WORK REQUIRED: Find every line containing the word "body" in the records below; report only how many there are.

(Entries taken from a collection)

--- START ---

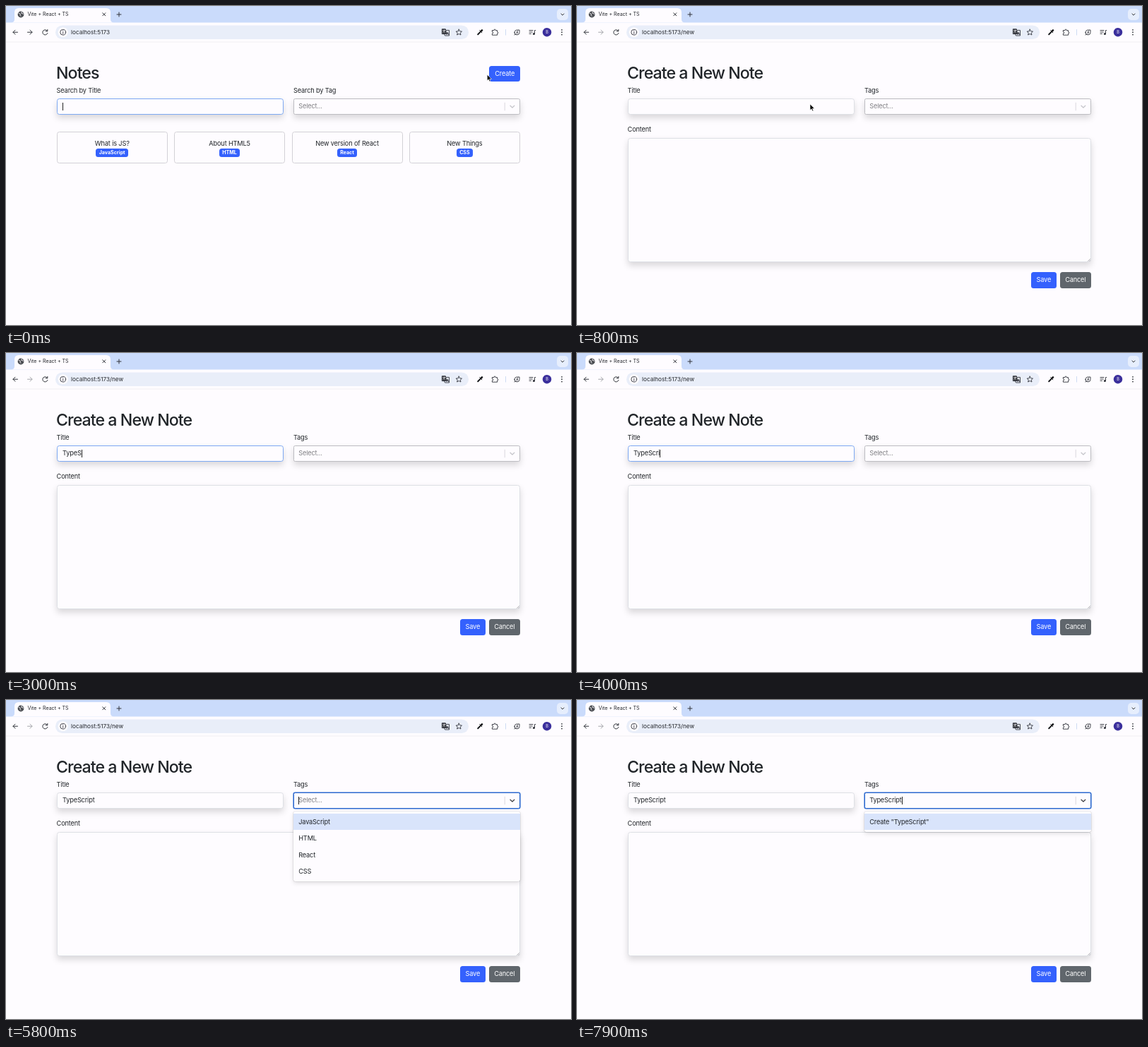
Animation, 800 px wide and 452 px high, one loop 8000 ms. Source, as an HTML page:

```html
<!DOCTYPE html>
<html lang="en">
<head>
<meta charset="utf-8">
<title>Notes</title>
<style>
html, body { margin: 0; width: 100%; height: 100%; overflow: hidden; background: #fefcff; }
body, svg text { font: 9.2px/12px Inter, "Open Sans", sans-serif; font-optical-sizing: none; }
body { color: #212529; letter-spacing: -.155px; }
#stage { position: relative; width: 800px; height: 452px; overflow: hidden; }
#stage > *, .page > * { position: absolute; box-sizing: border-box; }
.page { inset: 0; }
svg text { letter-spacing: 0; }
.t { white-space: pre; }
h1 { margin: 0; left: 71px; top: 80.5px; font-size: 23.2px; line-height: 28px; font-weight: 500; letter-spacing: -.95px; white-space: pre; }
.box { background: #fefcff; border: .6px solid #dee0e5; border-radius: 3.5px; box-shadow: 0 4.7px 9.4px rgba(0,0,0,.15); }
.field { top: 131.3px; height: 22.4px; display: flex; align-items: center; white-space: pre; }
#title { left: 72px; width: 320.8px; padding-left: 7px; }
#title.on { border-color: #7ea9f3; }
#select { left: 407.2px; width: 320.8px; padding-left: 6px; border-color: #bdbdc2; border-radius: 2.4px; }
#select.on { border-color: #2c69cf; box-shadow: 0 0 0 .6px #2c69cf; }
#hint { color: #808084; }
.field i { width: .8px; height: 11px; margin-right: -.8px; background: #222; }
#menu { left: 407.2px; top: 158.2px; width: 320.8px; padding: 2.4px 0; background: #fefcff; border-radius: 2.4px;
  box-shadow: 0 0 0 .6px rgba(0,0,0,.12), 0 2.4px 6.5px rgba(0,0,0,.12); }
#menu div { height: 23.55px; line-height: 23.55px; padding-left: 7px; white-space: pre; }
#menu div:first-child { background: #d9e4fb; }
.btn { height: 22.4px; line-height: 22.4px; border-radius: 3.5px; background: #3461fd; color: #fff; text-align: center; }
.card { top: 177.7px; width: 157px; height: 45px; border: .6px solid #d2d1d6; border-radius: 3.5px; text-align: center; padding-top: 10.5px; }
.card b { display: table; margin: 1px auto 0; padding: 0 4.6px; border-radius: 3.5px; background: #3461fd; color: #fff; font-size: 7.05px; letter-spacing: 0; }
#status { left: -1px; top: 440px; width: 72.5px; height: 13px; padding-left: 4px; background: #cadbfb; border-radius: 0 3px 0 0;
  border: .5px solid #b4c4e2; font-size: 7.05px; letter-spacing: 0; }
</style>
</head>
<body>
<div id="stage">
  <svg width="800" height="452" fill="none" stroke="#30333a" stroke-linecap="round" stroke-linejoin="round">
    <g stroke="none">
      <path fill="#cadbfb" d="M0 0H800V23.5H0Z"/>
      <path fill="#fefcff" d="M7 23.5Q12 23.5 12 18.5V9Q12 3 18 3H142Q148 3 148 9V18.5Q148 23.5 153 23.5Z"/>
      <path fill="#e3e2e7" d="M0 50.7H800V51.3H0Z"/>
      <rect x="70" y="27.5" width="585" height="19.5" rx="9.75" fill="#e9eef9"/>
      <circle cx="80.7" cy="37.2" r="7" fill="#fefcff"/>
      <rect x="780" y="4" width="16" height="16" rx="5" fill="#e6eefd"/>
      <circle cx="21" cy="12" r="4.4" fill="#4a4d52"/>
      <circle cx="766" cy="37.2" r="6.2" fill="#3b2f9c"/>
      <g fill="#30333a">
        <circle cx="787" cy="33.8" r=".9"/><circle cx="787" cy="37.2" r=".9"/><circle cx="787" cy="40.6" r=".9"/>
        <circle cx="80.7" cy="35.1" r=".6"/><circle cx="747.4" cy="39.6" r="1.5"/>
      </g>
      <path fill="#c3d3f0" d="M707.2 33H708V41.5H707.2Z"/>
      <text x="30.5" y="14.4" fill="#24272c" style="font-size:7.05px">Vite + React + TS</text>
      <text id="url" x="92" y="40.2" fill="#24272c" style="font-size:8.2px"></text>
      <text x="766" y="39.3" fill="#fff" text-anchor="middle" style="font-size:5.6px">B</text>
    </g>
    <path stroke="#fefcff" stroke-width=".9" d="M18 10.2l2.4 1.2 -.6 1.6 1.2 1.4M22.2 8.4l-.4 1.8 2.6 1"/>
    <path d="M136.8 9.8l4 4m0-4l-4 4M160 9v6m-3-3h6M785.9 11l2.1 2.1 2.1-2.1"/>
    <path d="M16.5 37.2H10m3-3l-3 3 3 3"/>
    <path id="forward" d="M30.5 37.2H37m-3-3l3 3-3 3"/>
    <path d="M58.5 35.4A3.6 3.6 0 1 0 58.9 38.4M58.8 33.3V35.8H56.3"/>
    <g stroke-width=".9">
      <circle cx="80.7" cy="37.2" r="3.9"/><path d="M80.7 37V39.2"/>
      <path d="M623.2 34.4H627.5V42H621.5L620.5 39.8M624 40.4l1.2-3.4 1.2 3.4m-2-1h1.6"/>
      <path fill="#30333a" d="M617.7 32.7H622.3L623.8 39.6H617.7Z"/>
      <path stroke="#fefcff" stroke-width=".6" d="M618.7 34.6h3.4m-1.7-.8v.8m1.1 0q-.6 2-2.6 2.9m.4-2q.8 1.4 2.2 2"/>
      <path d="M641.3 33.1l1.25 2.7 2.95.3-2.2 2 .65 2.9-2.65-1.5-2.65 1.5.65-2.9-2.2-2 2.95-.3Z"/>
      <path d="M689 34.6h2.1q-.2-1.6 1-1.6t1 1.6H695.6v2.3q1.3 0 1.3 1t-1.3 1V41.2H688.4V39q1.5-.1 1.5-1.1t-1.5-1.1v-2.2Z"/>
      <path d="M720 37.7q0-3.7 4-3.7h3v3.3q0 3.6-3.5 3.6t-3.5-3.2ZM724.6 35.2l-1.7 2.2h1.8l-1.6 2.1M720 41l1-.9"/>
      <path d="M741 34.5h5m-5 2.4h4.2m-4.2 2.4h2.5M748.5 39.5V34.5h1.3"/>
    </g>
    <path stroke="#15171b" stroke-width="2" d="M668.2 40.2L672 36.4"/>
    <path stroke="#15171b" stroke-width="2.6" d="M672.8 35.5L674 34.3"/>
    <path stroke="#15171b" d="M670.6 34.6l3.2 3.2"/>
  </svg>

  <h1 id="heading"></h1>
  <div class="t" id="label1" style="left:71.6px;top:113.6px"></div>
  <div class="t" id="label2" style="left:407px;top:113.6px"></div>

  <div class="page" id="home">
    <div class="btn" style="left:684.4px;top:84.8px;width:43.6px">Create</div>
  </div>
  <div class="page" id="form">
    <div class="t" style="left:71.6px;top:169px">Content</div>
    <div class="box" style="left:72px;top:186.7px;width:656px;height:176.3px"></div>
    <svg width="800" height="452" stroke="#77777c" stroke-width=".6"><path d="M723.3 361.8l3.6-3.6M725.4 361.8l1.5-1.5"/></svg>
    <div class="btn" style="left:642.8px;top:377.3px;width:36px">Save</div>
    <div class="btn" style="left:683.6px;top:377.3px;width:44.4px;background:#60666c">Cancel</div>
  </div>

  <div class="box field" id="title"><span></span><i></i></div>
  <div class="box field" id="select"><span></span><i></i><span id="hint">Select...</span></div>
  <svg width="800" height="452" fill="none" stroke="#cacacf">
    <path stroke-width=".7" d="M706.2 136.8V148.2"/>
    <path id="arrow" stroke-width="1.2" stroke-linecap="round" stroke-linejoin="round" d="M714 141.2l2.9 2.8 2.9-2.8"/>
  </svg>
  <div id="menu"></div>
  <div id="status">localhost:5173/new</div>
  <svg width="800" height="452">
    <path id="cursor" stroke="#fff" stroke-width=".6" d="M0 0V8.6L2 6.8 3.3 9.8 4.7 9.2 3.4 6.3H6.2Z"/>
  </svg>
</div>
<script>
const $ = id => document.getElementById(id);
const WORD = "TypeScript", LOOP = 8000;
const NAVIGATE = 200, FOCUS = 900, OPEN = 5000;

// [time, letters typed so far]
const titleKeys = [[0, 0], [1000, 0], [1700, 1], [1800, 2], [2200, 4], [3000, 5], [3200, 6],
  [3700, 7], [3900, 8], [4100, 9], [4400, 10]];
const tagKeys = [[4800, 0], [5900, 1], [6100, 2], [6300, 3], [6500, 4], [6800, 5],
  [7300, 6], [7500, 7], [7600, 8], [7700, 9], [7900, 10]];
// [time, x, y]; the pointer hides while typing
const moves = [
  [[0, 681.3, 97.2], [200, 707, 94], [300, 710.5, 93.5], [800, 330, 139], [1000, 332, 137], [1300, 337, 117], [1700, 337, 117]],
  [[4400, 337, 118], [4500, 350, 121], [4800, 475, 138.3], [5500, 475, 138.3]]
];

[["What is JS?", "JavaScript"], ["About HTML5", "HTML"], ["New version of React", "React"], ["New Things", "CSS"]]
  .forEach(([name, tag], i) => $("home").insertAdjacentHTML("beforeend",
    `<div class="card" style="left:${71.7 + i * 166.4}px">${name}<b>${tag}</b></div>`));

const show = (el, on) => el.style.visibility = on ? "visible" : "hidden";
const setText = (el, s) => { if (el.textContent !== s) el.textContent = s; };

function typeInto(field, keys, t, focused) {
  const [at, count] = keys.filter(k => k[0] <= t).pop() || [0, 0];
  const typed = WORD.slice(0, count);
  setText(field.querySelector("span"), typed);
  show(field.querySelector("i"), focused && (t - at) % 1000 < 500);
  field.classList.toggle("on", focused);
  return typed;
}

function movePointer(t) {
  const path = moves.find(p => t >= p[0][0] && t < p[p.length - 1][0]);
  show($("cursor"), path);
  if (!path) return;
  const i = path.findIndex(p => p[0] > t), [t0, x0, y0] = path[i - 1], [t1, x1, y1] = path[i];
  const u = (t - t0) / (t1 - t0), k = u * u * (3 - 2 * u);
  $("cursor").setAttribute("transform", `translate(${x0 + (x1 - x0) * k} ${y0 + (y1 - y0) * k})`);
}

function draw() {
  const t = Math.floor((performance.now() + 5) / 100) * 100 % LOOP;
  const form = t >= NAVIGATE, open = t >= OPEN;
  show($("home"), !form);
  show($("form"), form);
  show($("status"), t >= 100 && t < 800);
  setText($("url"), form ? "localhost:5173/new" : "localhost:5173");
  setText($("heading"), form ? "Create a New Note" : "Notes");
  setText($("label1"), form ? "Title" : "Search by Title");
  setText($("label2"), form ? "Tags" : "Search by Tag");
  $("forward").style.stroke = form ? "#a5a6ab" : "#30333a";

  typeInto($("title"), titleKeys, t, !form || t >= FOCUS && !open);
  const tag = typeInto($("select"), tagKeys, t, open);
  $("hint").style.display = tag ? "none" : "";
  $("arrow").style.stroke = open ? "#3c3c40" : "#c4c4c9";

  show($("menu"), open);
  const options = tag ? [`Create "${tag}"`] : ["JavaScript", "HTML", "React", "CSS"];
  $("menu").innerHTML = options.map(o => `<div>${o}</div>`).join("");
  movePointer(t);
  requestAnimationFrame(draw);
}
draw();
</script>
</body>
</html>
```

--- END ---

RESULT OF THE EXERCISE: 5